Some of the funded projects include:

  • A $263,000 grant to Watsonville Wetlands Watch for a cooperative project with the Department of Fish and Game (DFG), the Land Trust of Santa Cruz County, the City of Watsonville and the Santa Cruz Resource Conservation District to restore approximately six acres of riparian habitat located along Struve Slough, West Struve Slough and Hanson Slough in Santa Cruz County.
  • A $2.4 million grant to the Pit Resource Conservation District for a cooperative project with DFG to restore approximately 1,500 acres, protecting approximately 1,085 intact wetlands from increased head-cutting, and integrating the water delivery system to meet downstream water rights and management of seasonal wetlands on DFG’s Ash Creek Wildlife Area in Lassen and Modoc counties.
  • A $1.2 million grant to the Northcoast Regional Land Trust to acquire a conservation easement over 1,622 acres of diverse native forests and riparian areas which include Port Orford cedar and Douglas fir habitat corridor linkages within the Willow Creek watershed, a salmonid stream and tributary to the Trinity River, in Humboldt County.

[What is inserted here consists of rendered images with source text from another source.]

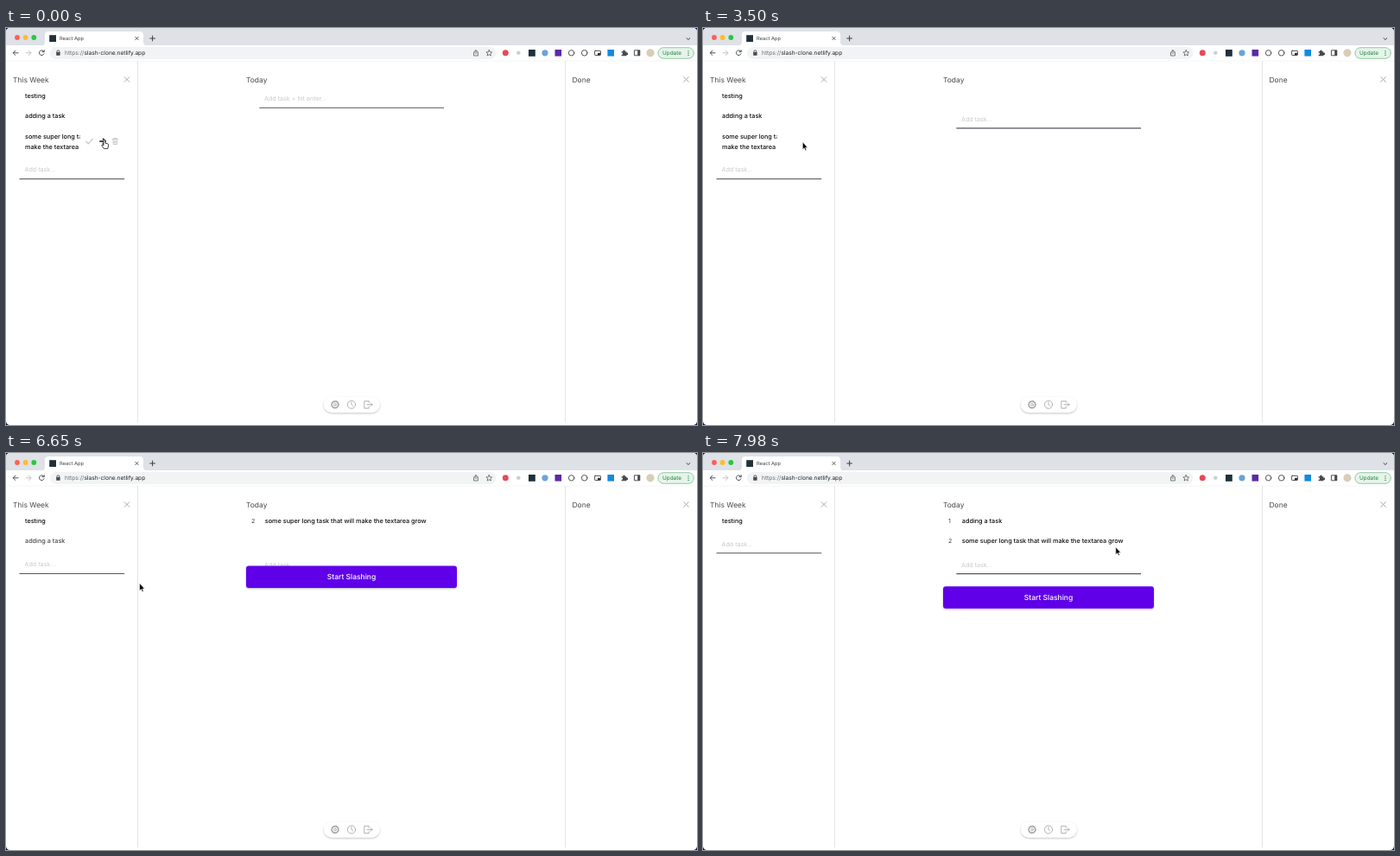
Write an HTML page that moves like this. It is 800 by 459 pixels and loops after 8 s.

```html
<!DOCTYPE html>
<html lang="en">
<head>
<meta charset="utf-8">
<title>Task board</title>
<style>
  html, body { margin: 0; width: 100%; height: 100%; overflow: hidden; background: #fff; }
  svg { display: block; width: 100%; height: 100%; }
  text { font-family: Inter, "Liberation Sans", sans-serif; white-space: pre; text-rendering: geometricPrecision; }
  .head { font-size: 8.45px; fill: #4a4a4f; }
  .task { font-size: 7.28px; font-weight: 500; fill: #0c0c0e; }
  .hint { font-size: 7.15px; fill: #c9c9ce; }
  .num { font-size: 7px; fill: #3c3c42; }
  .line { fill: none; stroke-linecap: round; stroke-linejoin: round; }
  .rule { stroke: #55555c; stroke-width: 1.1; }
</style>
</head>
<body>
<svg viewBox="0 0 800 459">
  <defs>
    <filter id="soft" x="-10%" y="-30%" width="120%" height="180%">
      <feDropShadow dx="0" dy="1" stdDeviation="1" flood-color="#000" flood-opacity=".28"/>
    </filter>
    <path id="cross" class="line" d="M-2.8-2.8L2.8 2.8M2.8-2.8L-2.8 2.8"/>
    <clipPath id="narrow"><rect x="20" y="116" width="65.6" height="28"/></clipPath>
  </defs>

  <rect width="800" height="459" fill="#17104f"/>
  <rect width="800" height="459" rx="4.5" fill="#fff"/>

  <!-- tab strip -->
  <path d="M0 20V4.5Q0 0 4.5 0H795.5Q800 0 800 4.5V20Z" fill="#dee1e6"/>
  <circle cx="13" cy="11" r="2.9" fill="#ff5f57"/>
  <circle cx="22.6" cy="11" r="2.9" fill="#febc2e"/>
  <circle cx="32.3" cy="11" r="2.9" fill="#28c840"/>
  <path d="M41 20.5Q45 20 45 16V8Q45 4 49 4H155Q159 4 159 8V16Q159 20 163 20.5Z" fill="#fff"/>
  <rect x="50.2" y="8.2" width="7.8" height="7.8" fill="#20303a"/>
  <text x="62" y="14.3" font-size="5.75" fill="#3c4043">React App</text>
  <use href="#cross" transform="translate(151.5 12) scale(.62)" stroke="#3c4043" stroke-width="1.3"/>
  <path class="line" d="M166.7 12H172.5M169.6 9.1V14.9M788 11.7L789.9 13.5L791.8 11.7" stroke="#3c4043" stroke-width="1"/>

  <!-- toolbar -->
  <rect x="51" y="22" width="516.5" height="14" rx="7" fill="#f1f3f4"/>
  <g class="line" stroke="#46494d" stroke-width=".95">
    <path d="M14 28.8H8.3M10.9 26.1L8.2 28.8L10.9 31.5"/>
    <path d="M23.2 28.8H28.9M26.3 26.1L29 28.8L26.3 31.5" stroke="#bcbfc3"/>
    <path d="M43.9 27.2A2.9 2.9 0 1 0 44.1 29.8M44.2 25.6V27.6H42.1"/>
    <path d="M59 28.3V27.2A1.4 1.4 0 0 1 61.8 27.2V28.3"/>
    <path d="M542.6 27.8H541.6V32H546.4V27.8H545.4M544 29.8V25.6M542.6 26.9L544 25.5L545.4 26.9" stroke-width=".7"/>
    <path d="M559.3 25.5L560.3 27.7L562.7 28L560.9 29.6L561.4 32L559.3 30.8L557.2 32L557.7 29.6L555.9 28L558.3 27.7Z" stroke-width=".7"/>
    <circle cx="654.6" cy="28.8" r="3.2"/>
    <circle cx="669.7" cy="28.8" r="3.3"/>
    <rect x="681.6" y="26.3" width="6.8" height="5.2" rx=".6"/>
    <rect x="727.8" y="25.8" width="6" height="6"/>
  </g>
  <rect x="58.2" y="28" width="4.4" height="3.7" rx=".5" fill="#46494d"/>
  <text x="68" y="31.1" font-size="6.6" fill="#202124"><tspan fill="#6a6e73">https://</tspan>slash-clone.netlify.app</text>
  <circle cx="578.3" cy="28.8" r="3.5" fill="#e54a5c"/>
  <circle cx="593.3" cy="28.8" r="2.3" fill="#c9d0d4"/>
  <rect x="605" y="25" width="7.8" height="7.8" fill="#20303a"/>
  <circle cx="624" cy="28.8" r="3.6" fill="#6ba3d6"/>
  <rect x="635.5" y="25" width="7.6" height="7.6" fill="#5b2aa8"/>
  <rect x="685" y="28.8" width="3.2" height="2.5" fill="#303236"/>
  <rect x="696.4" y="25" width="7.6" height="7.6" fill="#1689de"/>
  <path d="M712.6 27.2H714.3A1.3 1.3 0 1 1 716.7 27.2H718.4V28.8A1.2 1.2 0 1 1 718.4 31V32.3H712.6V30.8A1.1 1.1 0 1 0 712.6 28.7Z" fill="#46494d"/>
  <rect x="731.2" y="25.8" width="2.8" height="6" fill="#46494d"/>
  <circle cx="746" cy="28.8" r="4.6" fill="#d9cdb8"/>
  <rect x="754.9" y="22.7" width="41.4" height="12.6" rx="6.3" fill="#e6f4ea" stroke="#7dbb8f" stroke-width=".8"/>
  <text x="760" y="31.1" font-size="6.4" fill="#188038">Update</text>
  <g fill="#188038"><circle cx="790" cy="26.6" r=".7"/><circle cx="790" cy="29" r=".7"/><circle cx="790" cy="31.4" r=".7"/></g>
  <path d="M0 38H800" stroke="#eceef0" stroke-width=".6"/>

  <!-- columns -->
  <path d="M152.5 38V456M647.5 38V456" stroke="#e4e4e8" stroke-width="1"/>
  <text class="head" x="8" y="62.6">This Week</text>
  <text class="head" x="278" y="62.6">Today</text>
  <text class="head" x="655.5" y="62.6">Done</text>
  <g stroke="#a2a2a8" stroke-width=".9">
    <use href="#cross" x="140" y="59.5"/><use href="#cross" x="787.5" y="59.5"/>
  </g>

  <!-- this week -->
  <text class="task" x="22" y="80.6">testing</text>
  <text class="task" id="short" x="22" y="104.4">adding a task</text>
  <g id="long" clip-path="url(#narrow)">
    <text class="task" x="22" y="128.2">some super long task that will</text>
    <text class="task" x="22" y="139.6">make the textarea grow</text>
  </g>
  <g id="tools" class="line" stroke="#c2c2c7" stroke-width="1.1">
    <path d="M92.9.4L95.3 2.8L100.2-2.6"/>
    <path d="M123.2-2.5H129.4M125-2.6V-3.6H127.6V-2.6M124-2.3L124.3 3.6H128.3L128.6-2.3M125.6-.5V2M127-.5V2" stroke-width=".9"/>
    <path id="send" d="M108.8 0H115M112.4-2.8L115.2 0L112.4 2.8" stroke-width="1.5"/>
  </g>
  <g id="weekInput">
    <text class="hint" x="21.5" y="2.4">Add task...</text>
    <path class="rule" d="M15.5 10.5H137.2"/>
  </g>

  <!-- today -->
  <g id="first"><text class="num" x="284" y="80.5">1</text><text class="task" x="299.8" y="80.6">adding a task</text></g>
  <g id="grow"><text class="num" id="rank" x="284" y="80.5">1</text><text class="task" x="299.8" y="80.6">some super long task that will make the textarea grow</text></g>
  <g id="dayInput">
    <text class="hint" id="dayHint" x="299" y="2.4"></text>
    <path class="rule" d="M293.3 10.5H507"/>
  </g>
  <g id="button">
    <rect x="278" y="130.6" width="244" height="25.4" rx="3" fill="#5f00e9" filter="url(#soft)"/>
    <text x="400" y="146.3" font-size="8.5" font-weight="500" fill="#fff" text-anchor="middle">Start Slashing</text>
  </g>

  <!-- dock -->
  <rect x="368" y="426.5" width="64.6" height="18" rx="9" fill="#fff" filter="url(#soft)"/>
  <g class="line" stroke="#aaaab0" stroke-width=".9">
    <circle cx="381" cy="435.4" r="4.1" stroke-dasharray="2.2 1" stroke-width="1.4"/>
    <circle cx="381" cy="435.4" r="3.5"/><circle cx="381" cy="435.4" r="1.4"/>
    <circle cx="400" cy="435.4" r="4.6"/><path d="M400 432.6V435.5L401.8 437"/>
    <path d="M420.2 433.2V431.3H414.8V439.6H420.2V437.7M418 435.4H424M422.3 433.6L424.1 435.4L422.3 437.2"/>
  </g>

  <path id="hand" d="M-1 1A1 1 0 0 1 1 1V4.2L3.8 4.8Q4.9 5.1 4.7 6.2L4 10.4H-.6L-2.9 7.2Q-3.5 5.9-2.3 6L-1 7Z" fill="#fff" stroke="#111" stroke-width=".8" stroke-linejoin="round"/>
  <path id="arrow" d="M0 0V8.6L1.9 6.9L3.2 9.8L4.6 9.2L3.3 6.4H5.9Z" fill="#000" stroke="#fff" stroke-width=".6"/>
</svg>
<script>
  const LOOP = 8000, TICK = 70, MOVE_A = 3500, MOVE_B = 6580;
  const ROW = 23.7;
  const el = {};
  document.querySelectorAll("[id]").forEach(n => el[n.id] = n);

  const ramp = (t, start, length) => Math.min(1, Math.max(0, (t - start) / length));
  const easeOut = p => 1 - (1 - p) ** 2;
  const smooth = p => p * p * (3 - 2 * p);
  const place = (node, x, y) => node.setAttribute("transform", `translate(${x} ${y})`);
  const fade = (node, value) => node.setAttribute("opacity", value);

  // time, x, y of the pointer tip
  const path = [
    [0, 113.9, 129], [490, 115.3, 131.8], [3500, 115.3, 131.8], [3780, 114.5, 131],
    [4270, 114.5, 131], [4760, 110.8, 105.8], [4970, 111.2, 105.6], [6510, 111.2, 105.6],
    [6580, 124, 118], [6650, 154.6, 150.6], [7000, 273.3, 244.8], [7560, 477.8, 108.8]
  ];

  function pointer(t) {
    const i = path.findIndex(k => k[0] > t);
    if (i < 0) return path[path.length - 1].slice(1);
    const a = path[i - 1], b = path[i];
    const p = (t - a[0]) / (b[0] - a[0]);
    const q = a[0] >= 6510 && a[0] < 7000 ? p : smooth(p);
    return [a[1] + (b[1] - a[1]) * q, a[2] + (b[2] - a[2]) * q];
  }

  const leave = (t, start) => 1 - ramp(t, start, 280);
  const enter = (t, start) => ramp(t, start + 70, 250);
  const collapse = (t, start) => easeOut(ramp(t, start + 420, 280));

  function draw(t) {
    const [x, y] = pointer(t);
    const movedA = t >= MOVE_A, movedB = t >= MOVE_B;

    fade(el.long, leave(t, MOVE_A));
    fade(el.short, leave(t, MOVE_B));
    place(el.weekInput, 0, 164 - 35 * collapse(t, MOVE_A) - ROW * collapse(t, MOVE_B));

    const overB = t > 4270 && !movedB && y < 113;
    const over = !movedA || overB;
    const onSend = over && (!movedA || y < 109);
    fade(el.tools, over ? 1 : 0);
    place(el.tools, 0, movedA ? 101.6 : 131);
    el.send.setAttribute("stroke", onSend ? "#0c0c0e" : "#c2c2c7");

    const shift = ROW * easeOut(ramp(t, MOVE_B + 70, 430));
    fade(el.first, enter(t, MOVE_B));
    fade(el.grow, enter(t, MOVE_A));
    fade(el.button, enter(t, MOVE_A));
    place(el.grow, 0, shift);
    place(el.button, 0, shift);
    el.rank.textContent = movedB ? "2" : "1";
    el.dayHint.textContent = movedA ? "Add task..." : "Add task + hit enter...";
    place(el.dayInput, 0, 81.7 + ROW * (movedA + movedB));

    place(el.hand, x, y);
    place(el.arrow, x, y);
    fade(el.hand, onSend ? 1 : 0);
    fade(el.arrow, onSend ? 0 : 1);
  }

  const begin = performance.now();
  function frame() {
    const t = (performance.now() - begin) % LOOP;
    draw(Math.floor(t / TICK) * TICK);
    requestAnimationFrame(frame);
  }
  frame();
</script>
</body>
</html>
```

  • A $5.5 million grant to the River Partners for a cooperative project with the California Natural Resources Agency, Department of Water Resources, U.S. Natural Resource Conservation Service, U.S. Fish and Wildlife Service, San Francisco Public Utility Commission and Tuolumne River Preservation Trust to acquire in fee approximately 1,603 acres of valley floodplain and riverine habitat for the protection of habitat for special status species including Chinook salmon, steelhead trout and riparian brush rabbits, and to provide future wildlife-oriented public use and recreational opportunities in Stanislaus County.

For more information about the WCB, please visit www.wcb.ca.gov.